The Sony ICF 2001 and ICF2021 are notorious for having that FET front-end ESD sensitive. Easiest way to get around that are to bridge a couple of 1N4148 diodes, opposite of each other polarity-wise, across the antenna center input and chassis ground. Many folks do this modification internally in the radio, but an external connector can easily be made to do so as well. That way, you can apply it to other portables. I did this for my Sangean ATS-803A portable. What will happen? If a big spike, or static charge, goes at the .7V level, it will not go any higher that that voltage. That, and if you should be super close to a transmitter, like a CB’ers driving past your QTH keying-up, that RF will not go higher than .7V. Now, a .7V RF signal will most likely cause front-end overload and IMD on most portable, but it should be a level that should not ZAP your front-end. Also, a close lightning strike will not spike higher than .7V. Anyway, that is a quick way, and cheap way, to protect your portables from ESD.
Nice try, but you should completely read the thread I linked in the original message.
The diodes also have another down side – if you connect a big antenna to a portable in an area with a very high signal level – like the NYC suburbs, for example – they could start to rectify and actually cause more noise. In a rural location, you probably wouldn’t have this issue. When I wrote that article with the little box up for RadioReference, I had 1 or 2 folks tell me that’s what actually happened. Substituting a small gas discharge tube (I think that’s what they used) solved the issue
I’ve heard grounding can actually make wonders against ESD. In fact It’s a must when pairing devices with external antennas: both for protecting and signal clarity.
Not always true. In fact, just ramming a ground rod into the ground – which I’ve seen recommended on far too many user manuals – might be the very worst thing you can do. There have been innumerable discussions on this very topic, so trying to summarize them in a short reply is next to impossible. Suffice it to say that in a thunderstorm, your best bet to protect a radio is to disconnect the antenna from the radio (and ground it away from the home as much as possible).
With portables without an antenna jack, this won’t work very well in any case.
In fact, I’ve read many accounts of using a ground rod making matters worse – not better.
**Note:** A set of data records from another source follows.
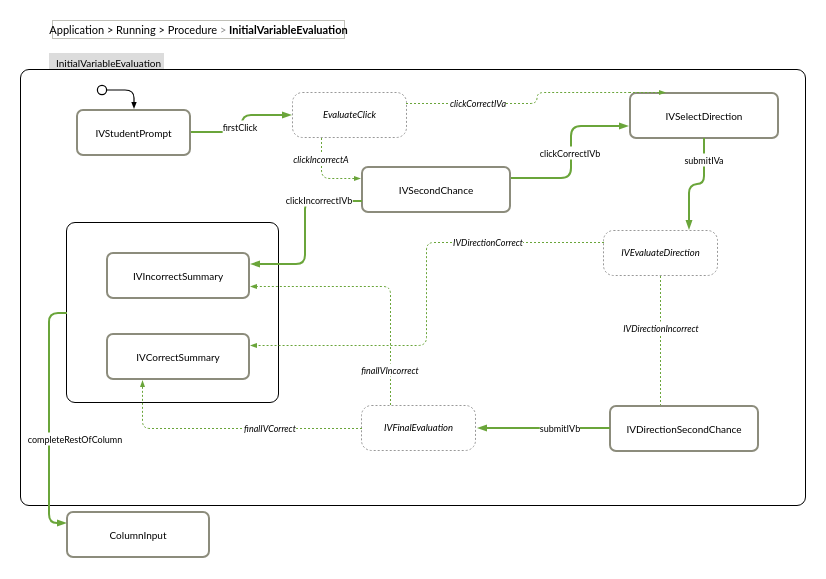
<!DOCTYPE html>
<html lang="en">
<head>
<meta charset="utf-8">
<title>InitialVariableEvaluation state diagram</title>
<style>
:root {
  --ink: #000;
  --paper: #fff;
  --flow: #6aa53a;
  --state-border: #8c8c7c;
  --dotted-border: #999;
  --tab: #dcdcdc;
  --crumb-border: #c0c0b8;
}
* { box-sizing: border-box; margin: 0; }
html, body { width: 826px; height: 579px; overflow: hidden; }
body { position: relative; background: var(--paper); color: var(--ink); font: 10px/12px Lato, "Open Sans", sans-serif; }
.breadcrumb, .tab, .frame, .state, .label { position: absolute; white-space: nowrap; }
.breadcrumb, .state { display: flex; align-items: center; justify-content: center; }
.breadcrumb { left: 52px; top: 20px; width: 293px; height: 19px; border: 1px solid var(--crumb-border); font-size: 11px; }
.breadcrumb span { flex: none; white-space: pre; }
.breadcrumb i { font-style: normal; color: #888; }
.tab { left: 49px; top: 53px; width: 115px; height: 17px; padding: 4px 0 0 7px; background: var(--tab); }
.frame { border: 1px solid var(--ink); border-radius: 9px; }
.machine { left: 20px; top: 69px; width: 786px; height: 437px; }
.summaries { left: 66px; top: 222px; width: 213px; height: 181px; }
.state { height: 47px; border: 2px solid var(--state-border); border-radius: 7px; background: var(--paper); }
.check { width: 115px; height: 46px; border: 1px dashed var(--dotted-border); border-radius: 10px; font-size: 9.5px; font-style: italic; border-color: transparent; }
.flows { position: absolute; left: 0; top: 0; }
.label { transform: translate(-50%, -50%); background: var(--paper); font-size: 9px; line-height: 13px; }
.auto { font-style: italic; }
.solid { fill: none; stroke: var(--flow); stroke-width: 2; }
.dotted { fill: none; stroke: var(--flow); stroke-width: 1; stroke-dasharray: 2 2; }
.outline { fill: none; stroke: var(--dotted-border); stroke-dasharray: 2 2; }
.start { fill: none; stroke: var(--ink); stroke-width: 1.2; }
</style>
</head>
<body>
<nav class="breadcrumb"><span>Application &gt; Running &gt; Procedure <i>&gt;</i> <b>InitialVariableEvaluation</b></span></nav>
<h1 class="tab" style="font-size:10px;font-weight:400">InitialVariableEvaluation</h1>

<main>
  <div class="frame machine"></div>
  <div class="frame summaries"></div>

  <div class="state" style="left:76px;top:109px;width:115px">IVStudentPrompt</div>
  <div class="state check" style="left:292px;top:92px">EvaluateClick</div>
  <div class="state" style="left:629px;top:92px;width:150px">IVSelectDirection</div>
  <div class="state" style="left:361px;top:166px;width:150px">IVSecondChance</div>
  <div class="state check" style="left:603px;top:230px">IVEvaluateDirection</div>
  <div class="state" style="left:106px;top:252px;width:144px">IVIncorrectSummary</div>
  <div class="state" style="left:106px;top:333px;width:144px">IVCorrectSummary</div>
  <div class="state check" style="left:361px;top:405px">IVFinalEvaluation</div>
  <div class="state" style="left:609px;top:405px;width:150px">IVDirectionSecondChance</div>
  <div class="state" style="left:66px;top:511px;width:144px">ColumnInput</div>

  <svg class="flows" width="826" height="579" viewBox="0 0 826 579" aria-hidden="true">
    <defs>
      <marker id="arrow" markerUnits="userSpaceOnUse" markerWidth="10" markerHeight="8" refX="1" refY="4" orient="auto"><polygon points="0,0.5 10,4 0,7.5" fill="#6aa53a"/></marker>
      <marker id="arrow-small" markerUnits="userSpaceOnUse" markerWidth="7" markerHeight="6" refX="0" refY="3" orient="auto"><polygon points="0,0.5 7,3 0,5.5" fill="#6aa53a"/></marker>
      <marker id="arrow-start" markerUnits="userSpaceOnUse" markerWidth="7" markerHeight="6" refX="0" refY="3" orient="auto"><polygon points="0,0.3 7,3 0,5.7" fill="#000"/></marker>
      <rect id="check-outline" width="114" height="45" rx="10"/>
    </defs>

    <g class="outline">
      <use href="#check-outline" x="292.5" y="92.5"/>
      <use href="#check-outline" x="603.5" y="230.5"/>
      <use href="#check-outline" x="361.5" y="405.5"/>
    </g>

    <g class="start">
      <circle cx="102" cy="90" r="4.6"/>
      <path d="M107 90H125Q134 90 134 98V102" marker-end="url(#arrow-start)"/>
    </g>

    <g class="solid">
      <path d="M191 132H233Q242 132 242 124Q242 115 251 115H283" marker-end="url(#arrow)"/>
      <path d="M362 201H313Q305 201 305 209V255Q305 264 296 264H259" marker-end="url(#arrow)"/>
      <path d="M511 178H561Q571 178 571 168V136Q571 126 581 126H620" marker-end="url(#arrow)"/>
      <path d="M704 138V176Q704 184 697 184Q689 185 689 193V221" marker-end="url(#arrow)"/>
      <path d="M610 428H486" marker-end="url(#arrow)"/>
      <path d="M67 313H58Q49 313 49 322V514Q49 523 57 523H58" marker-end="url(#arrow)"/>
    </g>

    <g class="dotted">
      <path d="M406 103.5H530Q537 103.5 537 98Q537 92.5 544 92.5H629"/>
      <path d="M629 92.5H659" marker-end="url(#arrow-small)"/>
      <path d="M321.5 138V170Q321.5 178.5 330 178.5H354" marker-end="url(#arrow-small)"/>
      <path d="M604 242.5H434Q426.5 242.5 426.5 250V337Q426.5 345.5 418 345.5H257" marker-end="url(#arrow-small)"/>
      <path d="M660.5 276V405"/>
      <path d="M390.5 405V294Q390.5 286.5 383 286.5H257" marker-end="url(#arrow-small)"/>
      <path d="M362 428.5H150Q142.5 428.5 142.5 421V387" marker-end="url(#arrow-small)"/>
    </g>
  </svg>

  <span class="label" style="left:240px;top:127px">firstClick</span>
  <span class="label auto" style="left:478px;top:103px">clickCorrectIVa</span>
  <span class="label auto" style="left:321px;top:159px">clickIncorrectA</span>
  <span class="label" style="left:319px;top:200px">clickIncorrectIVb</span>
  <span class="label" style="left:570px;top:153px">clickCorrectIVb</span>
  <span class="label" style="left:704px;top:160px">submitIVa</span>
  <span class="label auto" style="left:488px;top:242px">IVDirectionCorrect</span>
  <span class="label auto" style="left:661px;top:328px">IVDirectionIncorrect</span>
  <span class="label auto" style="left:390px;top:370px">finalIVIncorrect</span>
  <span class="label auto" style="left:270px;top:428px">finalIVCorrect</span>
  <span class="label" style="left:560px;top:428px">submitIVb</span>
  <span class="label" style="left:75px;top:439px">completeRestOfColumn</span>
</main>
</body>
</html>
If you live in the US, the NEC codes should always be your guide.
Before we can talk about ESD protection, let’s clarify one thing; there are 2 very common ways to connect an antenna to a portable; clip it to the whip (a VERY bad idea) or use the antenna jack (if it has one). The first way should be avoided at all costs; many times there’s a RF Amp near the base of the whip, and one little zap from static electricity can and quite possibly will blow the amp, rendering the portable deaf.
At least some portables have a couple of diodes at the antenna jack which would blow if the voltage gets too high, but as stated previously, that’s far from foolproof. Add to the fact that you are throwing a lot of RF from a big antenna into a radio that really isn’t designed for it, and overloading can be an issue. Some radios just have a DX/Local switch for an attenuator, and it sometimes ends up being too little or too much. An external circuit with a crude but simple RF gain control in the form of a pot (you would have to experiment to see what values work best for your environs) and a simple circuit as described here. Better to blow a little box you built than the amp in your radio. This topic is discussed here…